◆ Aim of the task ◆
For each line below that contains the word "terminal", make a copy.

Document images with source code

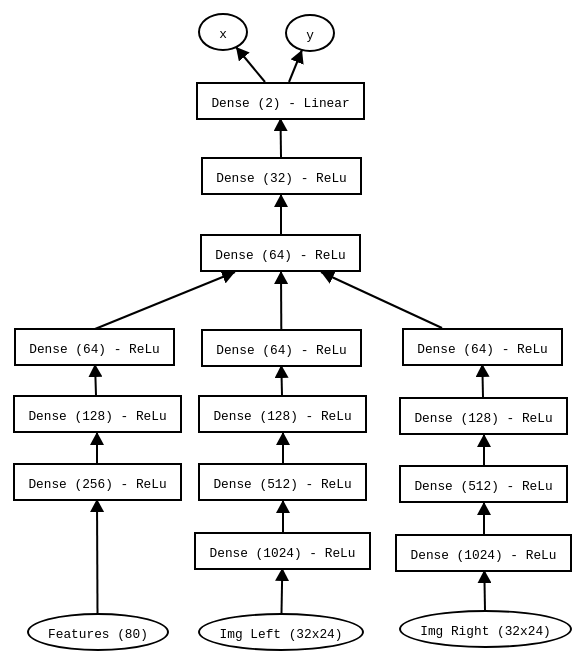
<!DOCTYPE html>
<html lang="en">
<head>
<meta charset="utf-8">
<title>Network architecture diagram</title>
<style>
:root { --paper: #fff; --ink: #000; }
* { box-sizing: border-box; }
html, body { margin: 0; background: var(--paper); }
.diagram {
  position: relative;
  width: 584px;
  height: 664px;
  overflow: hidden;
  background: var(--paper);
  color: var(--ink);
  font: 12.8px/16px "Liberation Mono", monospace;
}
.layer, .terminal {
  position: absolute;
  left: var(--x);
  top: var(--y);
  width: var(--w, 161px);
  height: 38px;
  display: flex;
  align-items: center;
  justify-content: center;
  padding-top: 5px;
  border: 2px solid var(--ink);
  background: var(--paper);
  white-space: nowrap;
}
.wide { --w: 169px; }
.widest { --w: 177px; }
.terminal { border-radius: 50%; }
.output { --w: 50px; }
.arrows { position: absolute; left: 0; top: 0; }
.arrows line { stroke: var(--ink); stroke-width: 2; marker-end: url(#arrowhead); }
.arrows marker path { fill: var(--ink); }
</style>
</head>
<body>
<main class="diagram">
  <div class="terminal output" style="--x:198px;--y:13px">x</div>
  <div class="terminal output" style="--x:285px;--y:14px">y</div>

  <div class="layer wide" style="--x:196px;--y:82px">Dense (2) - Linear</div>
  <div class="layer" style="--x:201px;--y:157px">Dense (32) - ReLu</div>
  <div class="layer" style="--x:200px;--y:234px">Dense (64) - ReLu</div>

  <div class="layer" style="--x:14px;--y:328px">Dense (64) - ReLu</div>
  <div class="layer wide" style="--x:13px;--y:395px">Dense (128) - ReLu</div>
  <div class="layer wide" style="--x:13px;--y:463px">Dense (256) - ReLu</div>
  <div class="terminal" style="--x:27px;--y:613px;--w:142px">Features (80)</div>

  <div class="layer" style="--x:201px;--y:329px">Dense (64) - ReLu</div>
  <div class="layer wide" style="--x:198px;--y:395px">Dense (128) - ReLu</div>
  <div class="layer wide" style="--x:198px;--y:463px">Dense (512) - ReLu</div>
  <div class="layer widest" style="--x:194px;--y:532px">Dense (1024) - ReLu</div>
  <div class="terminal" style="--x:198px;--y:613px;--w:166px">Img Left (32x24)</div>

  <div class="layer" style="--x:402px;--y:328px">Dense (64) - ReLu</div>
  <div class="layer wide" style="--x:399px;--y:397px">Dense (128) - ReLu</div>
  <div class="layer wide" style="--x:399px;--y:465px">Dense (512) - ReLu</div>
  <div class="layer widest" style="--x:395px;--y:534px">Dense (1024) - ReLu</div>
  <div class="terminal" style="--x:399px;--y:610px;--w:173px">Img Right (32x24)</div>

  <svg class="arrows" width="584" height="664" viewBox="0 0 584 664" aria-hidden="true">
    <defs>
      <marker id="arrowhead" markerUnits="userSpaceOnUse" markerWidth="14" markerHeight="14" refX="13" refY="7" orient="auto">
        <path d="M0 0 13 7 0 14Z"/>
      </marker>
    </defs>
    <line x1="265" y1="82" x2="236" y2="47"/>
    <line x1="289" y1="82" x2="302" y2="50"/>
    <line x1="281" y1="157" x2="280.5" y2="118"/>
    <line x1="281" y1="235" x2="281" y2="194"/>
    <line x1="95" y1="329" x2="235" y2="272"/>
    <line x1="281.3" y1="329" x2="281" y2="271"/>
    <line x1="442" y1="328" x2="321" y2="272"/>
    <line x1="96" y1="395" x2="95" y2="364"/>
    <line x1="97" y1="463" x2="97" y2="432"/>
    <line x1="97.5" y1="614" x2="97" y2="499"/>
    <line x1="282" y1="395" x2="281.3" y2="365"/>
    <line x1="283" y1="463" x2="283" y2="432"/>
    <line x1="283" y1="532" x2="283" y2="500"/>
    <line x1="281.5" y1="613" x2="282.3" y2="568"/>
    <line x1="483" y1="397" x2="482.3" y2="364"/>
    <line x1="484" y1="465" x2="484" y2="434"/>
    <line x1="484" y1="534" x2="484" y2="502"/>
    <line x1="485" y1="610" x2="484.3" y2="570"/>
  </svg>
</main>
</body>
</html>
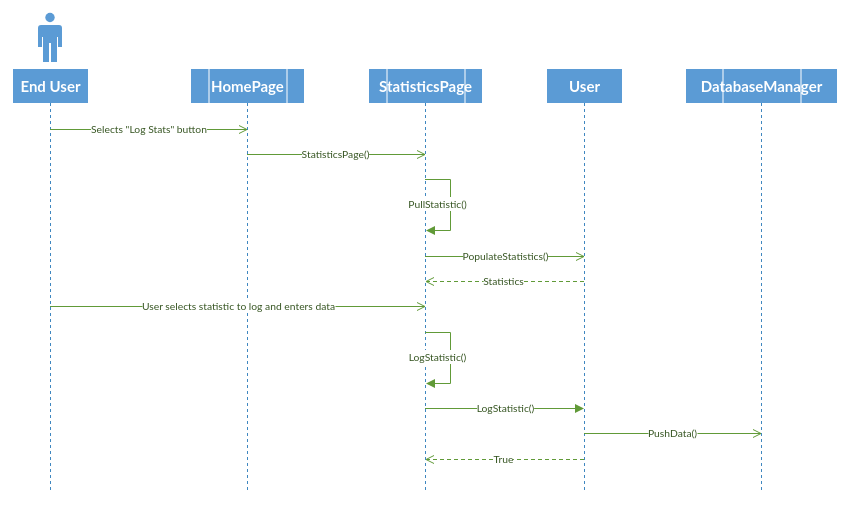
<!DOCTYPE html>
<html lang="en">
<head>
<meta charset="utf-8">
<title>Log statistics sequence diagram</title>
<style>
:root {
  --participant: #5b9bd5;
  --lifeline: #3f87c0;
  --message: #619a38;
  --label: #375623;
  --paper: #fff;
}
* { box-sizing: border-box; }
body { margin: 0; background: var(--paper); }
.diagram {
  position: relative;
  width: 850px;
  height: 505px;
  overflow: hidden;
  background: var(--paper);
  font-family: Lato, "Open Sans", sans-serif;
}
.connectors { position: absolute; inset: 0; display: block; }
.actor { fill: var(--participant); }
.lifelines { stroke: var(--lifeline); stroke-dasharray: 3 3; }
.messages { fill: none; stroke: var(--message); }
.reply { stroke-dasharray: 4 3; }
.solid-head { fill: var(--message); stroke: none; }
.participant {
  position: absolute;
  top: 69px;
  left: var(--x);
  width: var(--w);
  height: 34px;
  margin: 0;
  display: flex;
  align-items: center;
  justify-content: center;
  background: var(--participant);
  color: var(--paper);
  font-size: 15px;
  font-weight: 700;
  line-height: 18px;
  white-space: nowrap;
}
.divided::before {
  content: "";
  position: absolute;
  top: 0;
  bottom: 0;
  left: 50%;
  width: 77px;
  transform: translateX(-50%);
  border: solid var(--paper);
  border-width: 0 1px;
}
.label {
  position: absolute;
  left: var(--x);
  top: var(--y);
  transform: translate(-50%, -50%);
  background: var(--paper);
  color: var(--label);
  font-size: 10.3px;
  line-height: 14px;
  white-space: nowrap;
}
</style>
</head>
<body>
<main class="diagram">
  <svg class="connectors" width="850" height="505" viewBox="0 0 850 505" aria-hidden="true">
    <defs>
      <path id="open-head" d="M-8 -4L0 0L-8 4"/>
      <path id="filled-head" class="solid-head" d="M-9 -4.5L0 0L-9 4.5Z"/>
    </defs>
    <g class="actor">
      <circle cx="50" cy="17.5" r="4.7"/>
      <path d="M41 25H59Q62 25 62 28V47H58V37H57V62H51V43H49V62H43V37H42V47H38V28Q38 25 41 25Z"/>
    </g>
    <g class="lifelines">
      <path d="M50.5 103V491M247.5 103V491M425.5 103V491M584.5 103V491M761.5 103V491"/>
    </g>
    <g class="messages">
      <path d="M50 129.5H247M247 154.5H425M425 256.5H584M50 306.5H425M425 408.5H576M584 433.5H761"/>
      <path d="M425 179.5H450.5V230.5H434M425 332.5H450.5V383.5H434"/>
      <path class="reply" d="M584 281.5H427M584 459.5H427"/>
      <use href="#open-head" x="247" y="129.5"/>
      <use href="#open-head" x="425" y="154.5"/>
      <use href="#open-head" x="584" y="256.5"/>
      <use href="#open-head" x="425" y="306.5"/>
      <use href="#open-head" x="761" y="433.5"/>
      <use href="#open-head" transform="translate(426 281.5) scale(-1 1)"/>
      <use href="#open-head" transform="translate(426 459.5) scale(-1 1)"/>
      <use href="#filled-head" x="584" y="408.5"/>
      <use href="#filled-head" transform="translate(426 230.5) scale(-1 1)"/>
      <use href="#filled-head" transform="translate(426 383.5) scale(-1 1)"/>
    </g>
  </svg>

  <h2 class="participant" style="--x:13px;--w:75px">End User</h2>
  <h2 class="participant divided" style="--x:191px;--w:113px"><span>HomePage</span></h2>
  <h2 class="participant divided" style="--x:369px;--w:113px"><span>StatisticsPage</span></h2>
  <h2 class="participant" style="--x:547px;--w:75px">User</h2>
  <h2 class="participant divided" style="--x:686px;--w:151px"><span>DatabaseManager</span></h2>

  <span class="label" style="--x:149px;--y:129px">Selects "Log Stats" button</span>
  <span class="label" style="--x:335.5px;--y:154px">StatisticsPage()</span>
  <span class="label" style="--x:437.5px;--y:204px">PullStatistic()</span>
  <span class="label" style="--x:505.5px;--y:256px">PopulateStatistics()</span>
  <span class="label" style="--x:503.5px;--y:281px">Statistics</span>
  <span class="label" style="--x:238.5px;--y:306px">User selects statistic to log and enters data</span>
  <span class="label" style="--x:437.5px;--y:357px">LogStatistic()</span>
  <span class="label" style="--x:505.5px;--y:408px">LogStatistic()</span>
  <span class="label" style="--x:672.5px;--y:433px">PushData()</span>
  <span class="label" style="--x:503.5px;--y:459px">True</span>
</main>
</body>
</html>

◆ Output of the task ◆
.layer, .terminal {
.terminal { border-radius: 50%; }
  <div class="terminal output" style="--x:198px;--y:13px">x</div>
  <div class="terminal output" style="--x:285px;--y:14px">y</div>
  <div class="terminal" style="--x:27px;--y:613px;--w:142px">Features (80)</div>
  <div class="terminal" style="--x:198px;--y:613px;--w:166px">Img Left (32x24)</div>
  <div class="terminal" style="--x:399px;--y:610px;--w:173px">Img Right (32x24)</div>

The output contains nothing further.